__Task to carry out__.
Return every line of the data that contains the string "show".

====== Dataset records ======

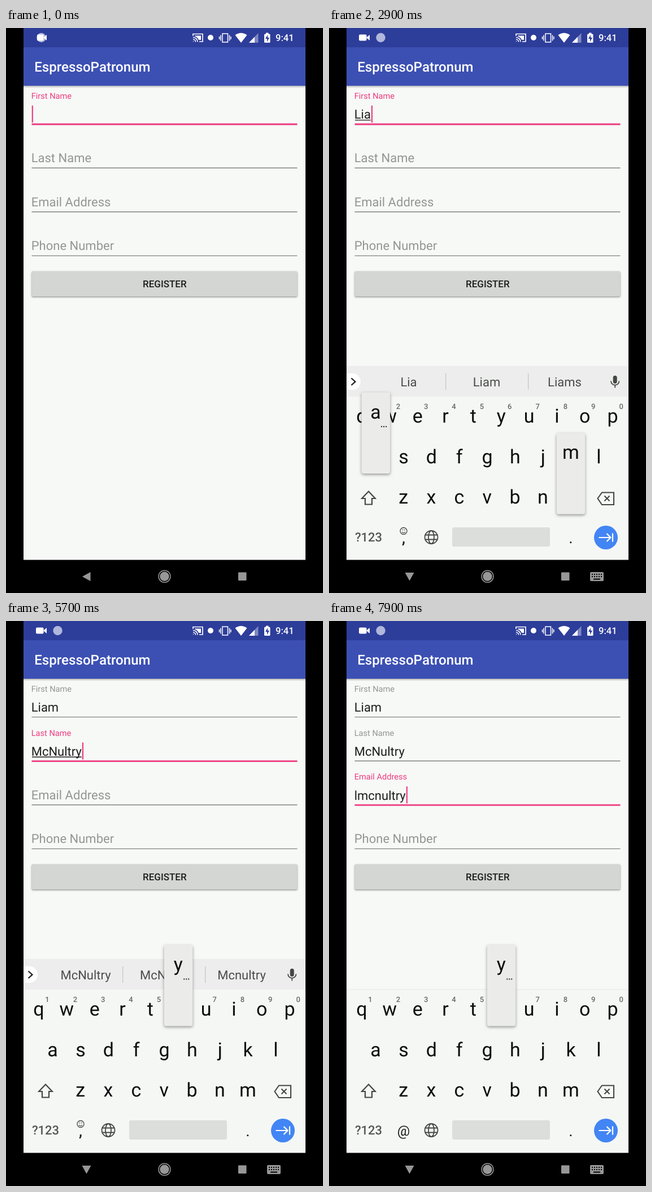
Animation of 561x998 px, one loop 8 s. Source, as an HTML page with a canvas:

```html
<!DOCTYPE html>
<html lang="en">
<head>
<meta charset="utf-8">
<title>Registration form</title>
<style>
html, body { margin: 0; width: 561px; height: 998px; overflow: hidden; background: #000; }
canvas { display: block; }
</style>
</head>
<body>
<canvas id="stage" width="561" height="998"></canvas>
<script>
const ctx = document.getElementById('stage').getContext('2d');
ctx.textRendering = 'geometricPrecision';
const LOOP = 8000, PITCH = 77.6, KEY = 49.35, ROW = 71.6;
const HOLD = 200, LAG = 100;
const PINK = '#ee3b7f', GRAY = '#949694', INK = '#1c1d1c', ICON = '#444644';

// keys: the moment each character of the text goes down
const fields = [
  { label: 'First Name', focus: -200, text: 'Liam', keys: [2300, 2550, 2750, 2900] },
  { label: 'Last Name', focus: 3400, text: 'McNultry', keys: [4100, 4300, 4800, 5000, 5150, 5250, 5400, 5600] },
  { label: 'Email Address', focus: 5950, text: 'lmcnultry', keys: [6500, 6650, 6800, 7000, 7250, 7400, 7500, 7600, 7800] },
  { label: 'Phone Number', focus: Infinity, text: '', keys: [] }
];
const rows = [
  { chars: 'qwertyuiop', x: 58 },
  { chars: 'asdfghjkl', x: 82.6 },
  { chars: 'zxcvbnm', x: 131.7 }
];
const guesses = {
  '': ["I'm", 'I', 'Thanks'],
  L: ['L', 'Love', 'Let'],
  Li: ['Li', 'Like', 'Life'],
  Lia: ['Lia', 'Liam', 'Liams'],
  Mc: ['Mc', 'MC', "McTarrow's"],
  McNultry: ['McNultry', 'McNutry', 'Mcnultry']
};

const ramp = (t, start, length) => Math.min(1, Math.max(0, (t - start) / length));
const mix = (a, b, p) => a + (b - a) * p;
const within = (t, a, b) => t >= a && t < b;

function text(s, x, y, size, color, align = 'left', weight = 400) {
  ctx.font = `${weight} ${size}px Roboto, sans-serif`;
  ctx.textAlign = align;
  ctx.fillStyle = color;
  ctx.fillText(s, x, y);
}
function rect(x, y, w, h, color, r = 0) {
  ctx.fillStyle = color;
  ctx.beginPath();
  ctx.roundRect(x, y, w, h, r);
  ctx.fill();
}
function disc(x, y, r, color) {
  rect(x - r, y - r, 2 * r, 2 * r, color, r);
}
function fill(d, color) {
  ctx.fillStyle = color;
  ctx.fill(new Path2D(d));
}
function stroke(d, color, width) {
  ctx.strokeStyle = color;
  ctx.lineWidth = width;
  ctx.stroke(new Path2D(d));
}
function raised(blur, dy, draw) {
  ctx.save();
  ctx.shadowColor = 'rgba(0,0,0,.4)';
  ctx.shadowBlur = blur;
  ctx.shadowOffsetY = dy;
  draw();
  ctx.restore();
}

function statusBar(t) {
  rect(31, 0, 499, 34, '#2d3d9a');
  const p = ramp(t, 50, 200);
  disc(mix(62.5, 91.5, p), 17, 8.2, '#b0b7dc');
  const cam = mix(2, 0, p);
  rect(53 + cam, 11.5, 13.5 - cam, 11, '#fff', 2);
  fill('M66 17L72 12V22Z', '#fff');

  stroke('M331 14V10.5H348V24H342M331 23.5h1M331 20a4.5 4.5 0 0 1 4.5 4.5M331 16.5a8 8 0 0 1 8 8', '#fff', 1.7);
  fill('M334 13.5H345V21H341Q339 16 334 14.5Z', '#fff');
  disc(362, 17, 5, '#fff');
  stroke('M383 10H392.5V25H383ZM380 12.5V22.5M395.5 12.5V22.5M377.6 15V20M397.9 15V20', '#fff', 1.5);
  fill('M416 26L405.5 12.5Q416 5 426.5 12.5Z', '#fff');
  fill('M430 26L446.5 9V26Z', '#7d88c1');
  fill('M430 26L440 15.7V26Z', '#fff');
  rect(457, 10.5, 10.5, 15.5, '#fff', 1.5);
  rect(460, 8.5, 4.5, 3, '#fff');
  fill('M463 12L459 19H462V24.5L466 17H463Z', '#2d3d9a');
  text('9:41', 477, 23, 16.6, '#fff', 'left', 500);
}

function appBar() {
  const shade = ctx.createLinearGradient(0, 102, 0, 106);
  shade.addColorStop(0, 'rgba(0,0,0,.28)');
  shade.addColorStop(1, 'rgba(0,0,0,0)');
  rect(31, 102, 499, 4, shade);
  rect(31, 34, 499, 68, '#3c50b3');
  text('EspressoPatronum', 50.2, 77, 24.1, '#fff', 'left', 500);
}

const typed = (field, t) => field.text.slice(0, field.keys.filter(k => k + LAG <= t).length);

function drawField(field, i, t, active) {
  const y = i * PITCH, value = typed(field, t);
  const up = ramp(t, field.focus, 180);
  text(field.label, 44.7, y + mix(159.6, 125, up), mix(22, 14.6, up), active ? PINK : GRAY);
  const line = active ? 2.8 : 1.4;
  rect(45.5, y + (active ? 170 : 169.6) - line / 2, 470, line, active ? PINK : '#828482');
  text(value, 44.7, y + 160.4, 22, INK);
  if (!active) return;
  const end = 44.7 + ctx.measureText(value).width;
  if (value && i < 2) rect(46, y + 162, end - 46, 1.3, INK);
  const last = value ? field.keys[value.length - 1] + LAG : field.focus;
  if (Math.floor((t - last) / 500) % 2 === 0) rect(end + 1, y + 137, 2.2, 30, PINK);
}

function form(t, current) {
  fields.forEach((f, i) => drawField(f, i, t, f === current));
  raised(3, 1.5, () => rect(45.5, 429.5, 470, 44.5, '#d4d6d3', 2));
  text('REGISTER', 280.8, 458, 17, INK, 'center', 500);
}

function suggestions(value) {
  rect(31, 597, 499, 54, '#ecedec');
  rect(31, 610, 25, 29, '#fff', [0, 14.5, 14.5, 0]);
  stroke('M39.5 618.5L46.5 624.7L39.5 631', '#222', 2.3);
  const words = guesses[value] || [value, value.toUpperCase(), value[0] + value.slice(1).toLowerCase()];
  words.forEach((w, i) => text(w, 141 + 138 * i, 633, 22, '#4a4c4a', 'center'));
  rect(206, 610, 1.3, 29, '#c6c8c6');
  rect(352, 610, 1.3, 29, '#c6c8c6');
  rect(502.7, 614, 7, 14, ICON, 3.5);
  stroke('M499 623.5a7.2 7.2 0 0 0 14.4 0M506.2 630V635.5', ICON, 1.8);
}

function letterKeys(shift) {
  rows.forEach((row, r) => [...row.chars].forEach((c, i) => {
    const x = row.x + KEY * i;
    text(shift ? c.toUpperCase() : c, x, (shift ? 700 : 697) + ROW * r, 34, '#0c0d0c', 'center');
    if (r === 0) text((i + 1) % 10, x + 15, 673.3, 13, '#666866', 'center', 500);
  }));
}

function controls(t, shift, email) {
  if (within(t, 4500, 4700)) rect(37, 802, 66, 56, '#dcdedc', 1);
  if (shift) fill('M70 819L83.5 832H77V842.5H63V832H56.5Z', ICON);
  else stroke('M70 818.5L81.8 831H76V841.5H64V831H58.2Z', ICON, 2.2);
  stroke('M475.5 831L483 820.5H504V842H483ZM487.5 826.5L496.5 835.5M496.5 826.5L487.5 835.5', ICON, 2.1);

  text('?123', 70, 907, 22, '#555755', 'center', 500);
  if (email) text('@', 132, 909, 25, INK, 'center');
  else {
    stroke('M126 888.5a6 6 0 1 0 12 0a6 6 0 1 0 -12 0M128.8 890a3.5 3 0 0 0 6.4 0M129.5 886.5h1.6M133 886.5h1.6', ICON, 1.3);
    text(',', 132, 910, 27, INK, 'center', 500);
  }
  stroke('M169.5 899.5a11.5 11.5 0 1 0 23 0a11.5 11.5 0 1 0 -23 0' +
    'M176 899.5a5 11.5 0 1 0 10 0a5 11.5 0 1 0 -10 0M170.5 895.5H191.5M170.5 903.5H191.5', ICON, 1.8);
  rect(218, 882, 173, 34, '#dcdedc', 3);
  text('.', 428, 910, 28, INK, 'center');

  const pressed = fields.some(f => within(t, f.focus - 50, f.focus + 100));
  disc(490, 900, 21, pressed ? '#3871d2' : '#4285f4');
  stroke('M477.5 900H498M491.5 893L498.5 900L491.5 907M502 892.5V907.5', '#fff', 2.2);
}

function popup(char) {
  const key = char.toLowerCase();
  const r = rows.findIndex(row => row.chars.includes(key));
  const x = rows[r].x + KEY * rows[r].chars.indexOf(key);
  const y = 572 + ROW * r;
  raised(5, 2, () => rect(x - 25, y, 50.5, 143.5, '#ebecea', 4));
  text(char, x, y + 46, 34, '#0c0d0c', 'center');
  if (r === 0 || 'ascn'.includes(key))
    for (let i = 0; i < 3; i++) rect(x + 9.5 + 4 * i, y + 59.5, 2, 2, '#222');
}

function keyboard(t, current, show) {
  if (!show) return;
  const email = current === fields[2], value = typed(current, t);
  const shift = !email && (!value || within(t, 4500, 4900));
  ctx.save();
  ctx.globalAlpha = show;
  ctx.translate(0, (1 - show) * 70);
  rect(31, 651, 499, 290, '#f5f7f5');
  if (email) rect(31, 650, 499, 1.5, '#eceeec');
  else suggestions(value);
  letterKeys(shift);
  controls(t, shift, email);
  current.keys.forEach((k, i) => { if (within(t, k, k + HOLD)) popup(current.text[i]); });
  ctx.restore();
}

function navBar(show) {
  const c = '#979797';
  rect(0, 939.5, 561, 58.5, '#000');
  ctx.save();
  ctx.translate(142.5, 969);
  ctx.rotate(-Math.PI / 2 * show);
  fill('M-7.5 0L7 -8V8Z', c);
  ctx.restore();
  disc(280.5, 968.7, 8.2, c);
  stroke('M270 968.7a10.5 10.5 0 1 0 21 0a10.5 10.5 0 1 0 -21 0', c, 1.5);
  rect(411, 961.5, 14.5, 14.5, c, 1);
  ctx.globalAlpha = show;
  rect(462, 961, 24, 16, c, 2);
  for (let i = 0; i < 10; i++) rect(465 + 4 * (i % 5), 964 + 4 * Math.floor(i / 5), 2, 2, '#000');
  rect(468, 972.5, 12, 2, '#000');
  ctx.globalAlpha = 1;
}

function frame(now) {
  const t = now % LOOP;
  const current = fields.filter(f => f.focus <= t).pop();
  const show = ramp(t, 1550, 200);
  rect(0, 0, 561, 998, '#000');
  rect(31, 0, 499, 940, '#f7f9f7');
  statusBar(t);
  appBar();
  form(t, current);
  keyboard(t, current, show);
  navBar(show);
  requestAnimationFrame(frame);
}
requestAnimationFrame(frame);
</script>
</body>
</html>
```
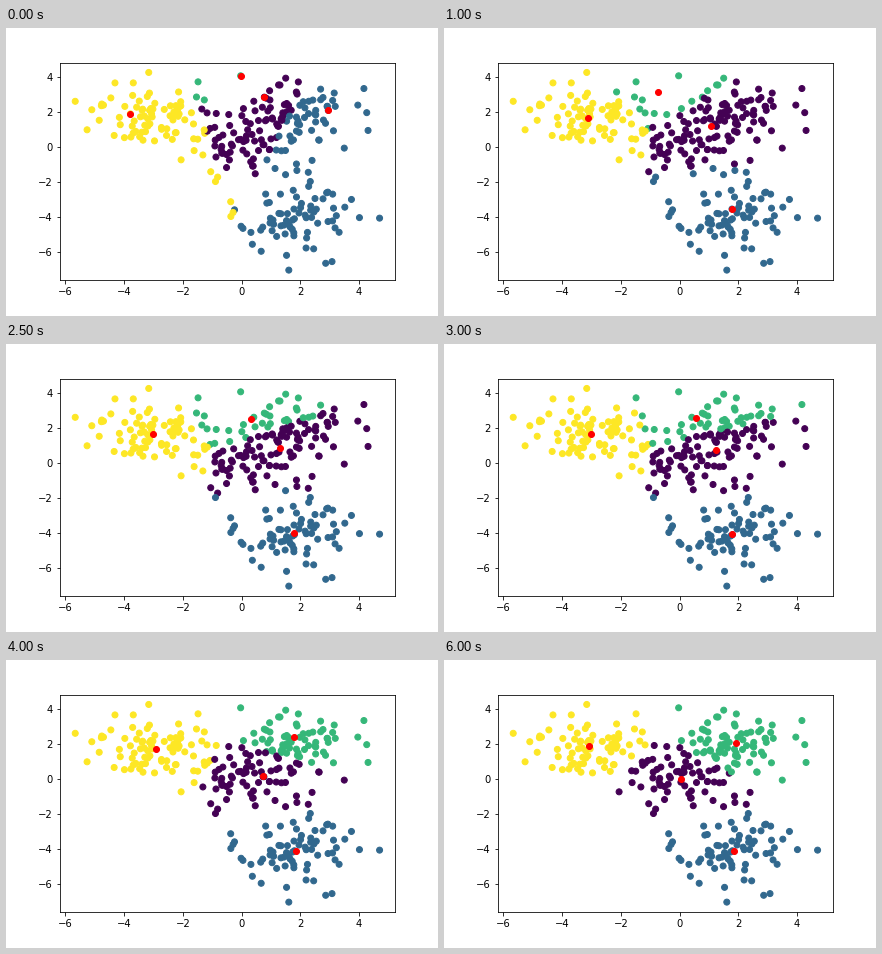
A matplotlib script that plays this animation: 432x288 px, repeating every 6500 ms.

```python
import numpy as np
import matplotlib.pyplot as plt
from matplotlib.animation import FuncAnimation

STEPS = 13
BLOBS = [(0, 0), (2, 2), (-3, 2), (2, -4)]
# Rough seeds, one per cluster; each snaps to the nearest data point.
SEEDS = [(0.76, 2.84), (2.95, 2.1), (-0.03, 4.05), (-3.8, 1.87)]


def make_points(per_blob=75):
    rng = np.random.RandomState(0)
    pts = np.vstack([rng.normal(c, 1.0, (per_blob, 2)) for c in BLOBS])
    order = np.arange(len(pts))
    rng.shuffle(order)
    return pts[order]


def distances(a, b):
    return np.linalg.norm(a[:, None] - b[None], axis=2)


def lloyd(pts, centers):
    """Return (centers, labels) for every step of k-means."""
    history = []
    for _ in range(STEPS):
        labels = distances(pts, centers).argmin(axis=1)
        history.append((centers, labels))
        centers = np.array([pts[labels == k].mean(axis=0)
                            for k in range(len(centers))])
    return history


points = make_points()
start = points[distances(np.array(SEEDS), points).argmin(axis=1)]
history = lloyd(points, start)

fig = plt.figure(figsize=(6, 4), dpi=72, facecolor="white")
fig.subplots_adjust(left=0.125, right=0.9, bottom=0.125, top=0.88)
ax = fig.add_subplot()
dots = ax.scatter(points[:, 0], points[:, 1], c=history[0][1],
                  cmap="viridis", vmin=0, vmax=3)
means = ax.scatter(start[:, 0], start[:, 1], c="r")

# Freeze the view so it stays put while the means move.
ax.set_xlim(ax.get_xlim())
ax.set_ylim(ax.get_ylim())


def draw(step):
    centers, labels = history[step]
    dots.set_array(labels)
    means.set_offsets(centers)
    return dots, means


anim = FuncAnimation(fig, draw, frames=STEPS, interval=500, repeat=True,
                     repeat_delay=0)
plt.show()
```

======

__Result for this task__.
function keyboard(t, current, show) {
  if (!show) return;
  ctx.globalAlpha = show;
  ctx.translate(0, (1 - show) * 70);
function navBar(show) {
  ctx.rotate(-Math.PI / 2 * show);
  ctx.globalAlpha = show;
  const show = ramp(t, 1550, 200);
  keyboard(t, current, show);
  navBar(show);
plt.show()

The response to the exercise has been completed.